Stored data entries
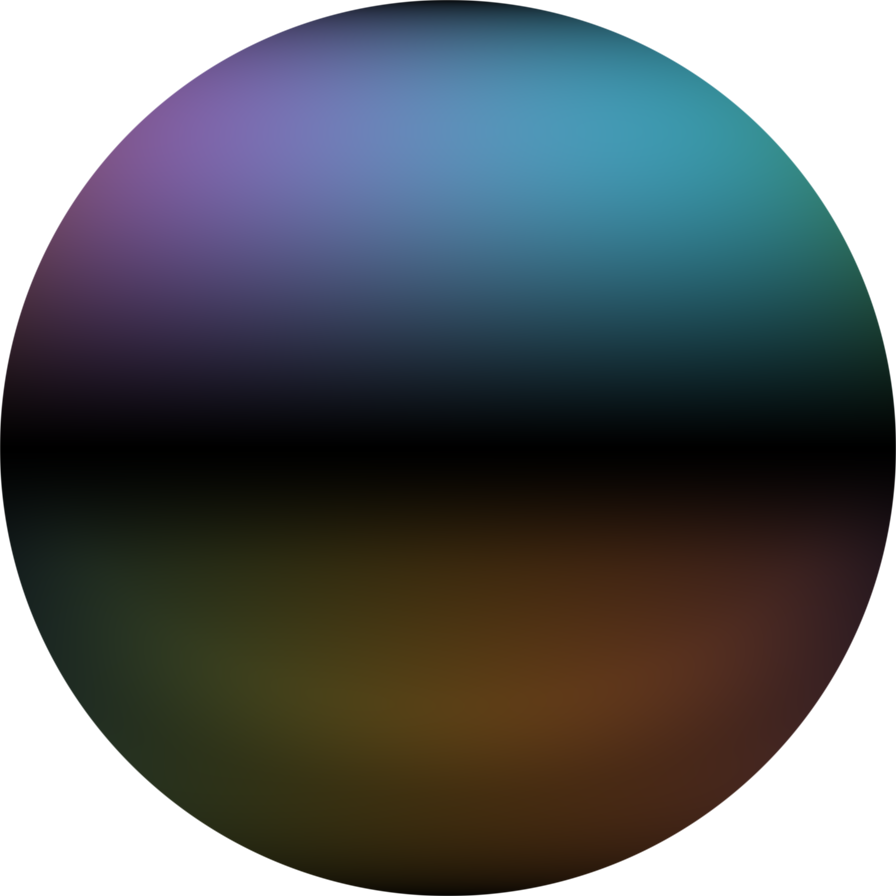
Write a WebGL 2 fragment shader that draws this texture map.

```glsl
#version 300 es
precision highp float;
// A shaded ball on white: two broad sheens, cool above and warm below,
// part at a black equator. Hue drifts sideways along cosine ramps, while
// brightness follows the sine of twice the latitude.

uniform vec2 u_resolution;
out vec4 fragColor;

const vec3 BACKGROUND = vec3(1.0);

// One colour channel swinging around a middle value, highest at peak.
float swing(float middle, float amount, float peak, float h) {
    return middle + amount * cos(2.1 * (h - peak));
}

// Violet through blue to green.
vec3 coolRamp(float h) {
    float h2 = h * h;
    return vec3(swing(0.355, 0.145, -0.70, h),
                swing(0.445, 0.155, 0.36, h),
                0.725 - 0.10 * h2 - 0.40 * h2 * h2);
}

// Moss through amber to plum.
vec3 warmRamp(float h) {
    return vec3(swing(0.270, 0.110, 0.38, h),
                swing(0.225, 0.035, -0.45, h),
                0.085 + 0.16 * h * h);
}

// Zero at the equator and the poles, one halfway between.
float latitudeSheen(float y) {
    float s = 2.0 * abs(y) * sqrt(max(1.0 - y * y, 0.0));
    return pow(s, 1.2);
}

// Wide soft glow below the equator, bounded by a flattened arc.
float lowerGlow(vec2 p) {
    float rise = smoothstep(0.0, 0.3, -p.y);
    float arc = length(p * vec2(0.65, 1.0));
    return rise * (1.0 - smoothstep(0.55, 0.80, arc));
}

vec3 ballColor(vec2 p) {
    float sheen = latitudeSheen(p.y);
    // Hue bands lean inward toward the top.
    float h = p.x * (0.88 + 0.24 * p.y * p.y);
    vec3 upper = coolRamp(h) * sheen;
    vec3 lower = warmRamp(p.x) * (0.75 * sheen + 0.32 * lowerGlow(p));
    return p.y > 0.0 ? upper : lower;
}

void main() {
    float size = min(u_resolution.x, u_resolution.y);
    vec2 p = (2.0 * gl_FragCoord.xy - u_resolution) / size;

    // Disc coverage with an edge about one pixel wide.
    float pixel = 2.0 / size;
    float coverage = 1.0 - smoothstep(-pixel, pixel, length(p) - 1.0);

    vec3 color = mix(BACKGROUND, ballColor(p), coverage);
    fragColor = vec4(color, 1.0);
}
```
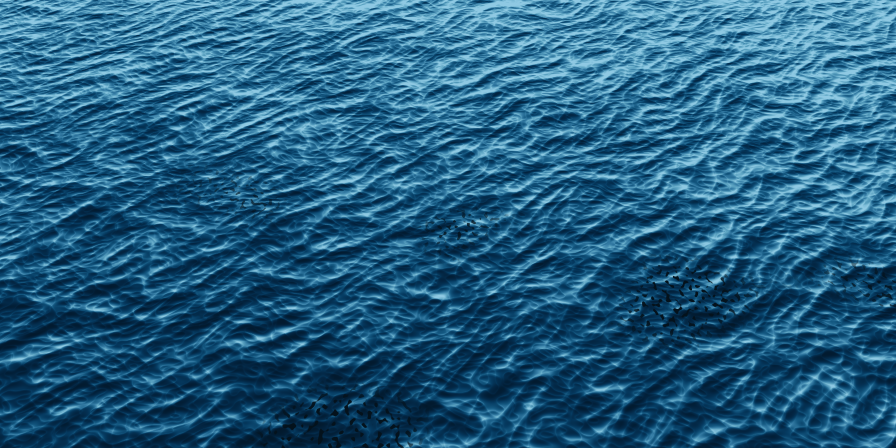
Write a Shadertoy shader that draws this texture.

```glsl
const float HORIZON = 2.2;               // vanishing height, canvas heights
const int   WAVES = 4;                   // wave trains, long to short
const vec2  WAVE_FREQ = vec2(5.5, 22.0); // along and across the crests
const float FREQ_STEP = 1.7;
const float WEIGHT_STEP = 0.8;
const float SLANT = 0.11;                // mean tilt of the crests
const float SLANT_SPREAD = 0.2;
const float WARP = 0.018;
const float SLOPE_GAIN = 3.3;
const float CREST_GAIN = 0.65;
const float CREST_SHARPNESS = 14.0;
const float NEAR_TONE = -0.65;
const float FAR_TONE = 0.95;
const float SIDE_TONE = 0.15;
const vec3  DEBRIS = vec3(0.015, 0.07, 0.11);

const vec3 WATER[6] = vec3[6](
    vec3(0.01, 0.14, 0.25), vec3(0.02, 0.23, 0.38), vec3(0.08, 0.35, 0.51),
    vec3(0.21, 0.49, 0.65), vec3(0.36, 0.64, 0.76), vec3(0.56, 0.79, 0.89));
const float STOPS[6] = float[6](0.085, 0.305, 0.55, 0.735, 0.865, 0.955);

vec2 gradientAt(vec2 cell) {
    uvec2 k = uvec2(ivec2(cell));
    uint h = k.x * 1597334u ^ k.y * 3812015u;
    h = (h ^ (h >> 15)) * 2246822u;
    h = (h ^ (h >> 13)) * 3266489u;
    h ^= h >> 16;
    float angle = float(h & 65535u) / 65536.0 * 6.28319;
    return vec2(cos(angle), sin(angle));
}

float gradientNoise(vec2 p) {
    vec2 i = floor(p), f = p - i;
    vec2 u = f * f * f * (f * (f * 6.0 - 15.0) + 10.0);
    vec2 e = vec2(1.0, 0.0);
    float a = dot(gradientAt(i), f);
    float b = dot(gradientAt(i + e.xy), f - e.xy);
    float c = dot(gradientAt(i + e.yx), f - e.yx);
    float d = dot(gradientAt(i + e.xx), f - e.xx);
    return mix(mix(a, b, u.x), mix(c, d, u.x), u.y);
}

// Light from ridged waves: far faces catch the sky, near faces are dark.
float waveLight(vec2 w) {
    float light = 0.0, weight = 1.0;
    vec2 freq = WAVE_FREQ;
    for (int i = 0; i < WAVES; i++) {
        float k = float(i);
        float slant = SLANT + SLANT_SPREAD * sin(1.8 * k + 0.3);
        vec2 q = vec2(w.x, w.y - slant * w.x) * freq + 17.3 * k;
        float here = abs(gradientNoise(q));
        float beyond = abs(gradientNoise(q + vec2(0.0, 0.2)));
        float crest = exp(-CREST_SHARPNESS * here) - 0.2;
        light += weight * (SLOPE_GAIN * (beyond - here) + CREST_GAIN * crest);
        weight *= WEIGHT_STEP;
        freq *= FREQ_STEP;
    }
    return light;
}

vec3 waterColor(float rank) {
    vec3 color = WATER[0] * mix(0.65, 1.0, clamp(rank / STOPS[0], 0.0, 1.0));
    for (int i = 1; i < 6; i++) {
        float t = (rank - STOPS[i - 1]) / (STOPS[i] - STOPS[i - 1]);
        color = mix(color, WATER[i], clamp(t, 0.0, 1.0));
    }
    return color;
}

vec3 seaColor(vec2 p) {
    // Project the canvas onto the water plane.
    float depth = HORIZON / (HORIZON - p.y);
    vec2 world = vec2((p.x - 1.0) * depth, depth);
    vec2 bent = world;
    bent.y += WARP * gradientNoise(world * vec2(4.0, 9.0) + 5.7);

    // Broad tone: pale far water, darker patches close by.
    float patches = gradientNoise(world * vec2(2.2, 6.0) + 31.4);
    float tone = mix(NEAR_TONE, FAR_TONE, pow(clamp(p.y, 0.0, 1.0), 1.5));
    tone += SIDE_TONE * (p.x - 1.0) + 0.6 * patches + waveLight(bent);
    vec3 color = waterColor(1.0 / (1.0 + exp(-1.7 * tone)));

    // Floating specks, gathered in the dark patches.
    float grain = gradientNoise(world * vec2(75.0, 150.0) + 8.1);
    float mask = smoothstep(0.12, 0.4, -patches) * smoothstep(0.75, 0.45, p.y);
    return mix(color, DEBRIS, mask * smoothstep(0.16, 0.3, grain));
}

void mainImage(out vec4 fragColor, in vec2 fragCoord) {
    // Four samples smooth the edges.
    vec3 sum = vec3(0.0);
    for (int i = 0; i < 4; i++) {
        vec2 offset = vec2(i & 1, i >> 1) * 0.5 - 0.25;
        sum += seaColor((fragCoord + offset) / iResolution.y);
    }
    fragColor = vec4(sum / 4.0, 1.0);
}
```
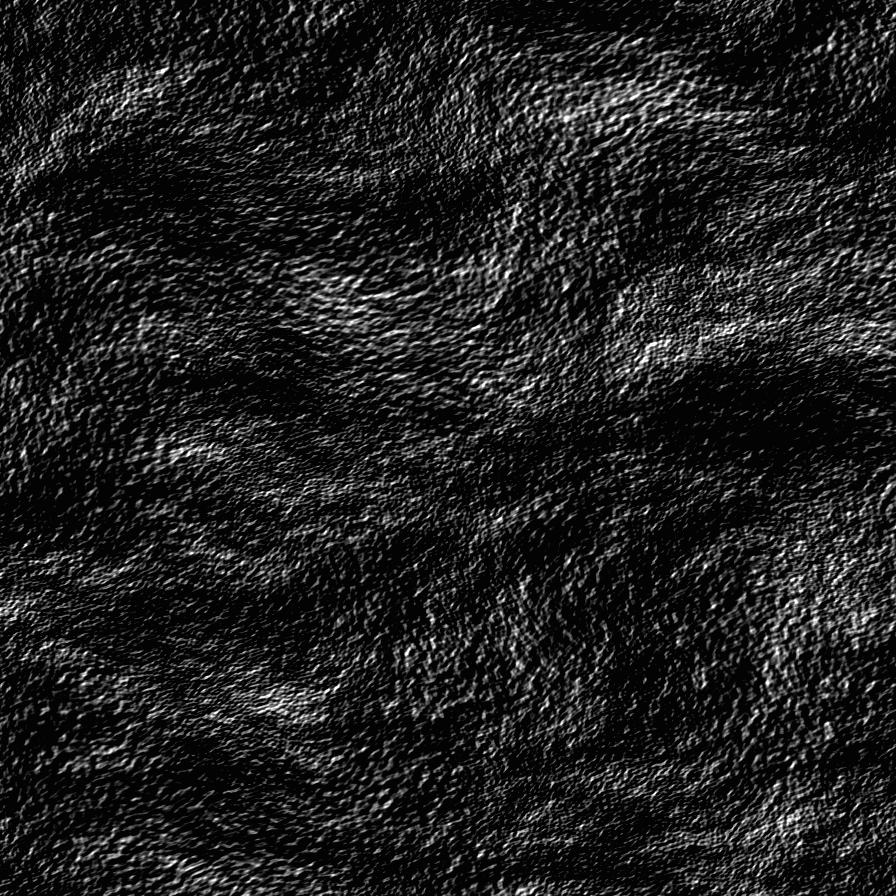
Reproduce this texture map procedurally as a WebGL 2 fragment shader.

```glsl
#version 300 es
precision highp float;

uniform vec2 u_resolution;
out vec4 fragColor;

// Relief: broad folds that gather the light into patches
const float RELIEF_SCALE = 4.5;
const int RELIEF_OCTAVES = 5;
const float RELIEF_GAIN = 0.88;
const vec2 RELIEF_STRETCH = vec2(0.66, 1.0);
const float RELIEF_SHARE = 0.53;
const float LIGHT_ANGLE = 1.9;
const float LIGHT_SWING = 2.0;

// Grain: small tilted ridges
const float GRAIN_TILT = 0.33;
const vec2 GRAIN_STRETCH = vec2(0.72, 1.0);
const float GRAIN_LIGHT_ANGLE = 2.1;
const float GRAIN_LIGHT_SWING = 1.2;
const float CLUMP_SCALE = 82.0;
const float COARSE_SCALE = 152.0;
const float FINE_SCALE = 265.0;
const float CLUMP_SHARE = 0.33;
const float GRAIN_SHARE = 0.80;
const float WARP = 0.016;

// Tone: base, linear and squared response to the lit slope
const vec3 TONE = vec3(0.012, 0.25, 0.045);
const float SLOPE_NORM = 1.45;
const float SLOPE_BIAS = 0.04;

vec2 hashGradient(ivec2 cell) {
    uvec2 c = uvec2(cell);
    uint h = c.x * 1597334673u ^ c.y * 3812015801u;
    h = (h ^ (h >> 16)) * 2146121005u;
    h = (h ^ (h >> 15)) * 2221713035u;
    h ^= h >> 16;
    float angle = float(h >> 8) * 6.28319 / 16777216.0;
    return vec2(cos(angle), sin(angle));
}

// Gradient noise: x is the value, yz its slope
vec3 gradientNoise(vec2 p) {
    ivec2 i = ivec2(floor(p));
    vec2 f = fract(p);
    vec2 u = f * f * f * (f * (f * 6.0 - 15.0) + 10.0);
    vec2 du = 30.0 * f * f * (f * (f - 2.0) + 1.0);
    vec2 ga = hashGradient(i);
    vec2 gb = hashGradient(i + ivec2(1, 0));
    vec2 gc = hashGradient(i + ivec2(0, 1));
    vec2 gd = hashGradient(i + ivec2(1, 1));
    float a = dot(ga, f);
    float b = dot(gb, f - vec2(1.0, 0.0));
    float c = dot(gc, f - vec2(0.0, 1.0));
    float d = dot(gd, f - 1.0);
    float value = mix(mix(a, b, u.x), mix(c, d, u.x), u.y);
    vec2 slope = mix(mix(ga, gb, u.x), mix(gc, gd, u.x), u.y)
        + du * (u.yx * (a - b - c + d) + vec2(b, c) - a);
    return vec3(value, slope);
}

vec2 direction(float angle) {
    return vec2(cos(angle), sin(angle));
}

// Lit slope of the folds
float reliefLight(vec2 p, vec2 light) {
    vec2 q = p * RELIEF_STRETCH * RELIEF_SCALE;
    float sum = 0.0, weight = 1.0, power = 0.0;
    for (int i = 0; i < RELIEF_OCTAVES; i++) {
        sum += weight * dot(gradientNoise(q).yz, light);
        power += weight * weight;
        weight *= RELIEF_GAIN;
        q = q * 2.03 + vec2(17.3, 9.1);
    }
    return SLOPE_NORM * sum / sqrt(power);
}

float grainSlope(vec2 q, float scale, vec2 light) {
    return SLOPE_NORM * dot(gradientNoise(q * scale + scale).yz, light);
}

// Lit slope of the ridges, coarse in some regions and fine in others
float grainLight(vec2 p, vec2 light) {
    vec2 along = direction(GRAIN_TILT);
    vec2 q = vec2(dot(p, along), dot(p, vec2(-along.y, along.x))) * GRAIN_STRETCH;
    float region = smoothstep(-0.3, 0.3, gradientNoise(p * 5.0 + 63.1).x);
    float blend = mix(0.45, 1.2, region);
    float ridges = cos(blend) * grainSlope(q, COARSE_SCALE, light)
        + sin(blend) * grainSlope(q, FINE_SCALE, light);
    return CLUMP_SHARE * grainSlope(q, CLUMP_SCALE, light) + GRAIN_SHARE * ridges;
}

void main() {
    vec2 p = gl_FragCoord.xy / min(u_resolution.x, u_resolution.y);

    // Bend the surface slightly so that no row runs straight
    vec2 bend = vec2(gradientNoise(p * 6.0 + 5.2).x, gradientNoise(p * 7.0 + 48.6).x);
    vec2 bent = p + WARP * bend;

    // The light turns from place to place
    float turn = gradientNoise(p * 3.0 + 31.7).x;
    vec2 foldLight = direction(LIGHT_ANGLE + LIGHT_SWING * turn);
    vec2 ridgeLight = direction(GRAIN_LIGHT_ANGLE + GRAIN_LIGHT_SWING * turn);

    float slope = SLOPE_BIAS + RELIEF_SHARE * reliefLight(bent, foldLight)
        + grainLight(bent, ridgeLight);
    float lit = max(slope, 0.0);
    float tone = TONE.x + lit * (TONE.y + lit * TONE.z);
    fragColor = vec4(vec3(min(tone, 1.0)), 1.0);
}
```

» **Work to complete**: Whenever the string "draws" turns up in a line of the data, copy that line.

» **Solution to the problem**:
Write a WebGL 2 fragment shader that draws this texture map.
Write a Shadertoy shader that draws this texture.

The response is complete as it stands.